Charlene Cole
Sandy Creek/Lacona Historian
Historian's Corner
December 27, 2017

Snow Storm

From the Watertown Daily Times

The winter of 1878-79 was one of the worst ever experienced. Paragraphs taken from the newspaper issues of that winter remind us that things now are not as bad as they might be.

The first paralyzing storm of the winter of 1878-79, struck this section about December 24th and just as has been true this past winter, was especially bad in the vicinity of Sandy Creek. An account contained in the newspaper telling of an award given by the passengers to Jacob Hermony conductor of a train snowbound at Sandy Creek, gives an impressive account of this first storm.

“The passengers of train number one, Rome, Watertown and Ogdensburg Railroad on December 24th bound north from Rome and snowbound for six and a half days in the romantic and classical snow-clad Village of Sandy Creek, desire before leaving the fair and festive Lacona to express thanks to the hospitable and unselfish inhabitants of the Sandy Creek and Salisbury Houses who refuse to take undue advantage of their snow bound fellow creatures.”

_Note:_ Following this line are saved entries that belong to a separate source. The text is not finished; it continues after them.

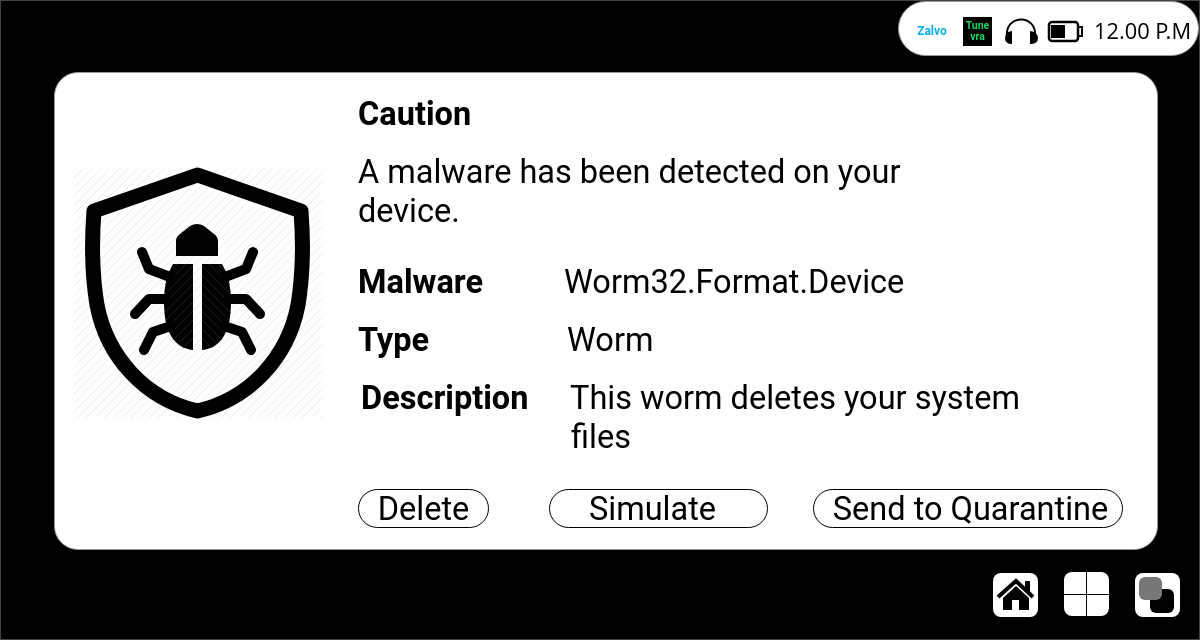
<!DOCTYPE html>
<html lang="en">
<head>
<meta charset="utf-8">
<title>Malware caution</title>
<style>
:root {
  --ink: #000;
  --paper: #fff;
  --edge: #444;
  --rim: #999;
  --call: #00aff0;
  --music: #1ed760;
  --hatch: #ececec;
  --hatch-dark: #1c1c1c;
  --tab: #777;
}
* { box-sizing: border-box; margin: 0; padding: 0; }
html, body { width: 1200px; height: 640px; overflow: hidden; }
a { color: inherit; text-decoration: none; }
svg { display: block; }
.screen {
  position: relative;
  width: 1200px;
  height: 640px;
  background: var(--ink);
  border: 1px solid var(--edge);
  color: var(--ink);
  font: 32.5px/39px Roboto, sans-serif;
}
.status {
  position: absolute;
  left: 897px;
  top: 0;
  width: 301px;
  height: 55px;
  padding-left: 16px;
  display: flex;
  align-items: center;
  background: var(--paper);
  border: 1px solid var(--rim);
  border-radius: 28px;
}
.status > * { flex: none; }
.app { margin-top: 6px; text-align: center; font-weight: 700; }
.call-app {
  width: 34px;
  color: var(--call);
  font-size: 12px;
  line-height: 29px;
}
.music-app {
  width: 29px;
  height: 29px;
  margin-left: 14px;
  padding-top: 3px;
  background: var(--ink);
  color: var(--music);
  font-size: 10.5px;
  line-height: 11px;
}
.indicators { margin-left: 11px; }
.clock {
  margin: 4px 0 0 9px;
  font: 21.8px/30px "Open Sans", "Noto Sans", sans-serif;
  white-space: nowrap;
}
.alert {
  position: absolute;
  left: 53px;
  top: 71px;
  width: 1104px;
  height: 478px;
  padding: 22px 33px 0 19px;
  display: flex;
  gap: 36px;
  background: var(--paper);
  border: 1px solid var(--rim);
  border-radius: 24px;
}
.emblem { flex: none; margin-top: 71px; }
.message { flex: 1; white-space: nowrap; }
h1 { font-size: inherit; font-weight: 700; }
.summary { margin-top: 19px; }
.facts { margin-top: 32px; display: grid; gap: 19px; }
.fact { display: grid; grid-template-columns: 206px 1fr; }
.fact dt { font-weight: 700; }
.fact.type dd { padding-left: 3px; }
.fact.detail dt { margin-left: 3px; }
.fact.detail dd { padding-left: 6px; }
.fact.detail span { padding-left: 1px; }
.actions { margin-top: 32px; display: flex; }
.actions a {
  height: 39px;
  line-height: 38px;
  border: 1px solid var(--ink);
  border-radius: 20px;
  text-align: center;
}
.delete { width: 131px; }
.simulate { width: 219px; margin-left: 60px; padding-right: 12px; }
.quarantine { width: 310px; margin-left: 45px; padding-left: 5px; }
.dock {
  position: absolute;
  left: 992px;
  top: 571px;
  display: flex;
  gap: 26px;
}
.dock a {
  width: 45px;
  height: 44px;
  background: var(--paper);
  border-radius: 8px;
  overflow: hidden;
}
.dock .home, .dock .recent { margin-top: 1px; }
</style>
</head>
<body>
<main class="screen">
  <header class="status">
    <span class="app call-app">Zalvo</span>
    <span class="app music-app">Tune<br>vra</span>
    <svg class="indicators" width="82" height="53" viewBox="1003 2 82 53" role="img" aria-label="Headphones, battery">
      <g class="headphones">
        <path d="M1007 36C1005 14 1037 14 1035 36" fill="none" stroke="#000" stroke-width="2"/>
        <path d="M1012 31V44Q1005 44 1005 38T1012 31ZM1030 31V44Q1038 44 1038 38T1030 31Z"/>
      </g>
      <g class="battery">
        <rect x="1049" y="22" width="29" height="19" rx="3" fill="none" stroke="#000" stroke-width="2.5"/>
        <rect x="1051" y="25" width="14" height="13"/>
        <path d="M1079 27H1082V36H1079" fill="none" stroke="#000" stroke-width="2"/>
      </g>
    </svg>
    <time class="clock">12.00 P.M</time>
  </header>

  <section class="alert">
    <svg class="emblem" width="248" height="254" viewBox="74 166 248 254" role="img" aria-label="Shield with a bug">
      <defs>
        <pattern id="stripes" width="9" height="9" patternUnits="userSpaceOnUse">
          <path d="M-1 10L10 -1M-1 1L1 -1M8 10L10 8" stroke="var(--hatch)"/>
        </pattern>
        <pattern id="dark-stripes" width="9" height="9" patternUnits="userSpaceOnUse">
          <path d="M-1 10L10 -1M-1 1L1 -1M8 10L10 8" stroke="var(--hatch-dark)"/>
        </pattern>
        <path id="wing" d="M193 264H173Q164 278 164 302C164 332 174 348 193 350Z"/>
        <g id="bug-half">
          <use href="#wing"/>
          <use href="#wing" fill="url(#dark-stripes)"/>
          <path d="M142 252L149 269L170 277M135 314L149 299H166M144 350L153 332L171 326" fill="none" stroke="#000" stroke-width="10" stroke-linecap="round" stroke-linejoin="round"/>
        </g>
      </defs>
      <rect x="74" y="169" width="248" height="249" fill="url(#stripes)"/>
      <path class="shield" d="M197.5 175L301 211Q305 262 298 305C288 357 250 399 197.5 411C145 399 107 357 97 305Q90 262 94 211Z" fill="none" stroke="#000" stroke-width="15" stroke-linejoin="round"/>
      <path class="bug-head" d="M176 256V241Q176 237 180 234L190 226Q197 222 204 226L214 234Q218 237 218 241V256Z"/>
      <use href="#bug-half"/>
      <use href="#bug-half" transform="translate(395 0) scale(-1 1)"/>
    </svg>

    <div class="message">
      <h1>Caution</h1>
      <p class="summary">A malware has been detected on your<br>device.</p>
      <dl class="facts">
        <div class="fact"><dt>Malware</dt><dd>Worm32.Format.Device</dd></div>
        <div class="fact type"><dt>Type</dt><dd>Worm</dd></div>
        <div class="fact detail"><dt>Description</dt><dd>This worm deletes your system<br><span>files</span></dd></div>
      </dl>
      <nav class="actions">
        <a class="delete" href="#">Delete</a>
        <a class="simulate" href="#">Simulate</a>
        <a class="quarantine" href="#">Send to Quarantine</a>
      </nav>
    </div>
  </section>

  <nav class="dock">
    <a class="home" href="#" aria-label="Home">
      <svg width="45" height="45" viewBox="0 0 45 45">
        <path d="M5 24L23 8L40 24" fill="none" stroke="#000" stroke-width="4"/>
        <path d="M32 8H37V20L32 15ZM23 13L36 25V37H26V27H19V37H10V25Z"/>
      </svg>
    </a>
    <a class="apps" href="#" aria-label="Apps">
      <svg width="45" height="45" viewBox="0 0 45 45">
        <path d="M22.5 0V45M0 22.5H45" stroke="#000"/>
      </svg>
    </a>
    <a class="recent" href="#" aria-label="Recent windows">
      <svg width="45" height="45" viewBox="0 0 45 45">
        <rect x="15" y="16" width="24" height="24" rx="6"/>
        <rect x="4" y="4" width="23" height="23" rx="6" fill="var(--tab)"/>
      </svg>
    </a>
  </nav>
</main>
</body>
</html>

Again, along the beginning of January, came the second big storm of the winter and in the column entitled “City” and “Vicinity” appeared an item: “The country roads are all blocked up again;” while another stated that “At daylight this morning, it was snowing so hard at Sandy Creek that people shaking hands could not recognize each other.”

People were stranded in various towns and the mail was brought to many of the villages on snowshoes. The business of government as well as trade was interfered with because of the storm and word was sent to the newspaper that “the supervisors of Pulaski walked to Oswego on snowshoes during the great storm;” while an article referring to Watertown said that “the weather interferes very materially with our country trade. An advance in the price of poultry is already noticeable and if the storm continues, other produce will likely take an upward movement.”


This was a telegraph item that came from Richland and was printed in the Watertown Daily Times on January 4th, 1879; for in that year there were some of the biggest and most general storms that ever affected the North Country. “The storm has not ceased. It has stormed for two days and two nights. Seventy-five passengers are here on the main line and their money is about exhausted. Provisions enough for the next 48 hours. Depth of snow on the level is about six feet.”

On January 6 the newspaper contained a paragraph stating that “Yesterday all the men around Richland were engaged in shoveling snow, where it had been shoveled up along the track, was 30 feet high.”

Judge Dewey sent a telegram from Richland where he was stranded which read, “Storm still raging and snow 10 feet deep. Seven engines and 100 passengers are snowed in here. Will be home on the first train. Have John plow the garden the first of May sure.”

Charlene Cole
Sandy Creek/Lacona Historian
1992 Harwood Drive
Sandy Creek, NY 13145
315-387-5456 x7
Office hours: Friday 9am to 2pm